[EXERCISE MATERIAL — start]
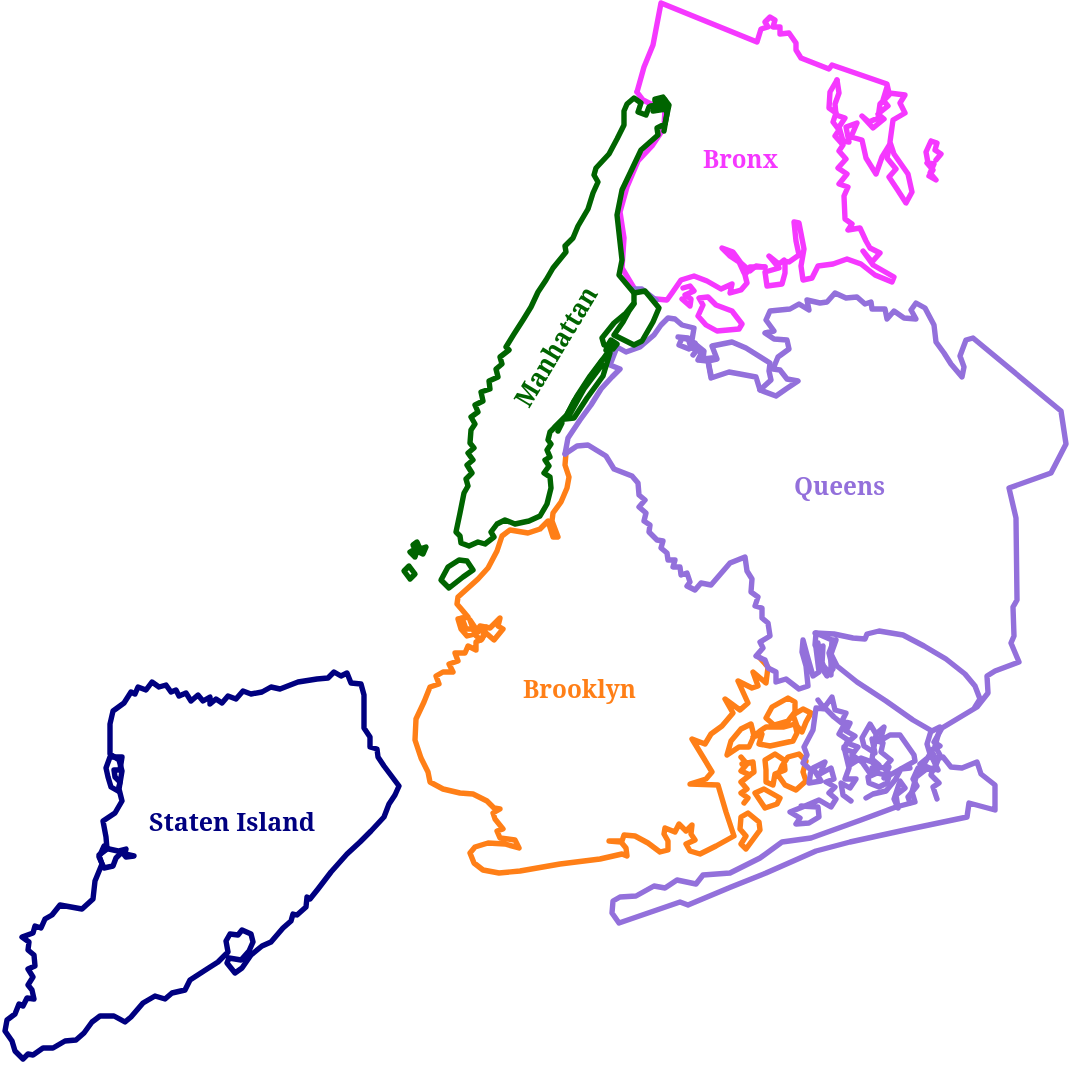
<!DOCTYPE html>
<html lang="en">
<head>
<meta charset="utf-8">
<title>Borough outline map</title>
<style>
:root {
  --paper: #ffffff;
  --bronx: #f538ff;
  --manhattan: #006400;
  --queens: #9370db;
  --brooklyn: #ff7f17;
  --staten-island: #000080;
}
html, body { margin: 0; background: var(--paper); overflow: hidden; }
.map { display: block; width: 1078px; height: 1066px; }
.borough path { fill: none; stroke: currentColor; stroke-width: 5.4; stroke-linejoin: round; stroke-linecap: round; }
.borough text { fill: currentColor; font: 600 26px "Noto Serif", serif; }
.bronx { color: var(--bronx); }
.manhattan { color: var(--manhattan); }
.queens { color: var(--queens); }
.brooklyn { color: var(--brooklyn); }
.staten-island { color: var(--staten-island); }
</style>
</head>
<body>
<svg class="map" viewBox="0 0 1078 1066" role="img" aria-label="Outline map of the five boroughs">

  <g class="borough brooklyn">
    <path class="shore" d="M566 453L565 465L569 477L567 488L561 502L553 513L552 521L558 537L553 537L548 521L540 529L528 533L510 530L502 536L497 551L488 568L478 579L468 588L458 597L457 604L463 611L468 617L458 619L461 629L467 636L475 634L470 620L478 632L486 627L482 639L476 642L476 650L468 646L465 653L455 653L458 661L449 664L453 672L443 672L436 676L439 684L430 687L424 702L416 719L415 740L421 758L428 772L430 782L443 789L460 793L473 794L487 801L494 808L500 809L493 813L495 819L503 829L497 831L500 838L515 840L519 848L505 844L488 843L475 847L470 853L474 863L483 870L499 873L520 871L560 864L600 859L622 854L627 856L626 848L621 842L609 841L622 841L624 835L635 836L648 843L660 852L668 850L668 841L664 834L665 828L675 832L679 824L686 831L692 825L691 834L695 840L686 844L690 851L700 854L716 846L734 836L726 812L718 785L690 784L706 779L712 772L703 757L692 739L705 744L711 734L722 726L733 713L725 699L740 710L748 703L738 681L752 688L758 686L753 672L766 683L768 667L758 656"/>
    <path class="basin" d="M474 634L480 626L490 628L500 618L498 626L503 629L494 640L486 633L481 640Z M462 618L466 629L474 629"/>
    <path class="marsh" d="M727 755L731 741L741 729L751 724L754 736L749 747L739 747Z M766 718L772 707L788 698L795 702L795 712L788 721L774 725Z M753 737L762 734L759 744L770 746L793 741L797 733L795 724L784 727L766 727L760 731Z M797 726L793 715L803 709L811 713L806 722L802 732Z M741 757L747 764L741 771L750 775L741 782L747 789L741 793L748 798L744 803 M742 764L753 762L754 772L747 777"/>
    <path class="marsh-islands" d="M766 770L765 760L775 754L784 760L785 770L775 774L773 785L766 782Z M782 766L788 757L799 754L806 761L803 772L806 781L796 790L785 785L778 775Z M755 793L764 789L780 798L777 804L765 808Z M741 817L748 813L759 822L760 830L746 849L741 844L746 836L740 829Z"/>
    <text x="523" y="698" textLength="113" lengthAdjust="spacingAndGlyphs">Brooklyn</text>
  </g>

  <g class="borough bronx">
    <path class="shore" d="M637 92L644 67L653 45L661 3L757 42L761 29L768 27L765 22L770 17L775 20L773 27L780 27L780 34L789 33L796 43L796 50L801 58L829 69L832 65L887 84L889 93L905 95L900 103L905 113L893 120L890 142L894 154L908 174L912 192L906 203L897 189L889 177L896 169L887 158L890 144"/>
    <path class="bay" d="M887 87L883 100L888 106L878 114L884 119L873 128L862 116L869 122L878 118L880 104L889 95 M837 80L830 92L829 108L836 113L833 122L839 130L835 136L843 145L839 151L846 159L838 168L847 174L839 184L848 187L844 196L845 219L852 224L848 230L860 228L866 241L870 248L880 253L872 262L863 251L873 265L894 277L892 282L875 275L861 264L847 259L833 264L818 266L812 278L803 280L801 266L804 249L799 223L794 222L796 241L799 255L789 262L785 261L785 273L782 284L767 286L765 272L779 268L769 256L779 264L784 260 M765 267L750 267L745 275L747 283L741 290L730 293L732 284L721 289L707 281L694 276L681 280L672 293L667 300L656 299"/>
    <path class="creek" d="M765 267L756 266L750 271L741 263L733 252L722 248L730 256L739 262L744 273 M837 80L839 93L835 104L836 115L845 118L839 127L843 141L849 142L846 127L857 123L851 137L862 140L866 158L876 174L882 157L890 144"/>
    <path class="islands" d="M931 141L926 152L928 163L934 164L930 173L936 180L929 176L933 170L927 163 M931 141L937 143L935 150L941 154L936 160 M683 288L690 286L694 291L685 295L691 299L690 306L682 299 M699 298L708 297L716 305L732 311L742 324L739 329L717 331L706 325L698 316L703 305Z"/>
    <path class="river-line" d="M637 92L643 100L655 106L665 108L664 128L652 146L638 161L627 187L620 212L624 238L622 268L634 288"/>
    <text x="703" y="168" textLength="75" lengthAdjust="spacingAndGlyphs">Bronx</text>
  </g>

  <g class="borough queens">
    <path class="border" d="M565 454L577 446L588 445L606 456L614 469L632 476L638 483L639 495L645 500L639 507L646 513L644 521L650 525L649 532L657 540L663 541L661 548L667 553L668 560L675 560L673 567L680 567L681 575L687 573L690 582L687 586L695 590L701 583L711 585L730 563L745 557L747 571L752 579L751 592L758 597L755 606L762 608L762 618L768 623L770 636L760 642L763 648L756 656L765 660L768 668L776 672L776 682L786 679L799 689L808 686L806 666L802 652L803 640L807 655L813 676L819 672L816 648L823 646L822 664L831 675L831 660L832 640L816 633L815 645L824 667L827 675"/>
    <path class="shore" d="M565 454L568 438L580 420L591 405L601 389L612 377L620 369L610 365L617 347L626 352L640 347L654 335L661 325L668 318L675 319L682 325L694 328L692 340L682 338L679 345L689 349L695 343L701 354L698 360L708 361L711 378L729 372L740 374L756 377L760 390L776 396L786 389L798 381L787 379L780 370L773 369L778 357L789 349L787 340L774 339L765 333L774 331L766 320L770 311L790 309L799 304L809 310L807 300L820 303L827 302L835 293L846 298L857 297L865 304L871 302L872 309L885 309L887 319L894 311L904 318L916 319L911 310L916 303L925 308L934 325L936 342L944 353L951 364L962 377L964 367L960 356L966 340L973 338L1061 411L1066 444L1051 473L1009 488L1016 518L1017 600L1013 607L1014 636L1011 643L1019 662L995 671L987 676L988 693L977 707L942 728L934 742L940 746L931 750L936 759L943 757L951 767L962 768L977 762L981 774L995 785L995 810L969 803L967 817L905 830L850 842L816 851L766 873L731 887L688 905L680 902L619 923L612 913L613 901L620 897L636 896L654 886L665 888L677 880L696 884L703 875L730 873L760 858L782 842L811 838L861 820L896 807L915 802L912 792L916 777L925 770L933 768L931 775L939 783L933 787L937 799"/>
    <path class="flushing-inlet" d="M711 375L708 361L717 359L712 346L732 342L746 348L770 363L769 371L771 380L760 390 M678 337L688 338L691 348L697 350L693 355 M694 343L704 351L703 359L712 358"/>
    <path class="airfield" d="M815 633L834 634L853 638L865 639L867 634L879 631L903 635L924 646L946 659L965 674L975 686L980 699L975 707 M836 640L831 654L837 666L857 682L886 701L913 720L932 731L940 727 M834 640L829 653L833 669L827 676L821 667L818 643"/>
    <path class="jamaica-bay" d="M818 700L824 708L832 697L835 710L846 713L842 721L850 723L846 731L855 736L847 743L858 747L852 755L862 762L869 772L878 769L872 762L861 758L850 765L853 752L844 749L848 740L839 734L844 725L834 717L826 709L816 708L813 730L804 747L807 755L803 763L811 770L809 783L821 781L813 768L825 762L820 774L831 768L834 779L826 782L835 787L829 793L836 799L831 807L819 800L805 806L790 812L800 818L796 824L809 823L819 817L818 807L801 806"/>
    <path class="bay-islands" d="M862 738L870 724L876 734L884 727L880 741L890 735L900 735L914 755L915 761L890 775L884 768L891 760L881 752L883 743L872 739L875 753L864 746Z M868 777L877 773L889 776L887 783L879 787L869 783Z M872 768L889 767L884 778 M876 735L872 759L879 765 M844 747L849 768L845 779L856 779L850 788L841 783L843 795L851 801"/>
    <path class="channels" d="M910 768L901 769L895 780L886 791L873 794L866 798 M900 781L905 788L896 795L898 808L894 799L899 784 M918 768L913 779L917 786L908 797L910 803 M931 731L927 744L930 754L924 764L917 774 M939 732L935 746L940 755L934 770L925 766 M920 764L931 755L938 770"/>
    <path class="river-line" d="M634 289L642 289L656 300"/>
    <text x="794" y="495" textLength="91" lengthAdjust="spacingAndGlyphs">Queens</text>
  </g>

  <g class="borough manhattan">
    <path class="shore" d="M634 98L627 104L624 111L624 125L617 139L609 154L596 168L594 175L598 182L593 193L588 209L578 226L573 238L565 246L566 252L553 268L546 280L538 292L531 307L523 320L514 334L506 347L509 350L500 357L502 364L496 369L498 377L489 381L490 389L481 392L483 401L475 405L478 412L471 417L475 424L471 430L470 443L474 448L468 453L473 460L467 465L472 473L466 479L468 486L464 493L460 513L456 532L460 536L461 543L469 546L478 542L485 544L494 537L491 532L497 524L505 520L515 524L529 521L540 516L547 504L551 488L550 477L544 473L549 466L545 460L550 457L547 450L551 444L548 440L550 432L558 424L567 415L574 401L588 381L599 365L612 346L604 345L602 338L614 323L626 313L634 303L634 293L619 275L622 260L617 215L622 190L632 169L641 150L658 135L657 128L665 124L669 105L663 97L655 99L657 106L649 107L646 115L638 112L641 103Z"/>
    <path class="harlem-bend" d="M651 106L663 104L667 113L664 131 M655 101L665 100L666 109L653 111"/>
    <path class="east-river-islands" d="M634 293L645 291L659 308L653 322L642 341L634 345L614 335L623 322L629 311L634 304 M608 345L606 350L613 349L617 344L611 340Z M610 353L602 360L590 376L577 396L565 419L574 418L587 398L603 376Z M602 365L584 389L570 414 M575 400L566 416L555 427L562 423L558 431"/>
    <path class="harbor-islands" d="M417 542L420 549L426 547L423 554L417 551L415 557L410 552L415 549L413 545Z M404 571L409 566L415 574L410 579Z M441 580L448 567L459 560L467 561L473 570L463 577L449 588Z"/>
    <text transform="translate(529 409) rotate(-59)" textLength="135" lengthAdjust="spacingAndGlyphs">Manhattan</text>
  </g>

  <g class="borough staten-island">
    <path class="shore" d="M110 724L113 711L124 703L131 692L135 694L138 687L146 690L152 682L159 687L166 685L171 692L176 690L179 696L186 693L191 701L198 695L203 701L210 697L210 704L216 699L222 703L228 696L236 699L243 691L251 694L262 692L271 687L280 689L298 682L317 679L328 678L334 672L341 676L347 673L351 683L361 684L364 695L364 728L370 737L370 747L377 749L378 757L384 766L399 786L395 795L389 804L384 817L371 831L360 842L347 854L331 872L318 889L310 899L307 897L306 907L297 915L293 914L291 921L283 928L271 942L262 946L251 955L242 968L235 973L227 963L229 958L241 960L249 951L253 942L251 934L242 930L238 935L230 934L226 941L228 952L218 962L207 969L190 980L185 990L172 993L165 999L155 996L143 1003L131 1017L125 1022L114 1016L100 1016L92 1022L84 1033L76 1040L65 1041L53 1048L43 1048L33 1055L28 1054L23 1059L15 1051L12 1041L5 1031L7 1020L15 1014L19 1004L23 1006L27 998L34 999L32 990L28 985L33 977L28 969L35 966L34 955L28 950L29 942L22 937L33 933L35 926L41 928L45 919L52 915L60 905L82 909L93 899L95 881L102 864L99 855L107 849L106 837L103 821L115 813L122 801L119 789L122 771L119 760L110 754Z"/>
    <path class="west-creeks" d="M110 757L122 757L120 770L114 770L115 777L120 782L118 791L111 787L108 777L106 768Z M99 857L104 846L109 849L118 851L126 849L125 854L134 856L126 857L122 852L116 858L113 866L104 868Z"/>
    <text x="149" y="831" textLength="166" lengthAdjust="spacingAndGlyphs">Staten Island</text>
  </g>
</svg>
</body>
</html>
[EXERCISE MATERIAL — finish]
TO DO ->
Retype the portion of the data above that starts on the line with "141L926 152L928 163L934" and finishes on the line with "454L577 446L588 445L606", including both of those lines.

COMPLETED EXERCISE ->
    <path class="islands" d="M931 141L926 152L928 163L934 164L930 173L936 180L929 176L933 170L927 163 M931 141L937 143L935 150L941 154L936 160 M683 288L690 286L694 291L685 295L691 299L690 306L682 299 M699 298L708 297L716 305L732 311L742 324L739 329L717 331L706 325L698 316L703 305Z"/>
    <path class="river-line" d="M637 92L643 100L655 106L665 108L664 128L652 146L638 161L627 187L620 212L624 238L622 268L634 288"/>
    <text x="703" y="168" textLength="75" lengthAdjust="spacingAndGlyphs">Bronx</text>
  </g>

  <g class="borough queens">
    <path class="border" d="M565 454L577 446L588 445L606 456L614 469L632 476L638 483L639 495L645 500L639 507L646 513L644 521L650 525L649 532L657 540L663 541L661 548L667 553L668 560L675 560L673 567L680 567L681 575L687 573L690 582L687 586L695 590L701 583L711 585L730 563L745 557L747 571L752 579L751 592L758 597L755 606L762 608L762 618L768 623L770 636L760 642L763 648L756 656L765 660L768 668L776 672L776 682L786 679L799 689L808 686L806 666L802 652L803 640L807 655L813 676L819 672L816 648L823 646L822 664L831 675L831 660L832 640L816 633L815 645L824 667L827 675"/>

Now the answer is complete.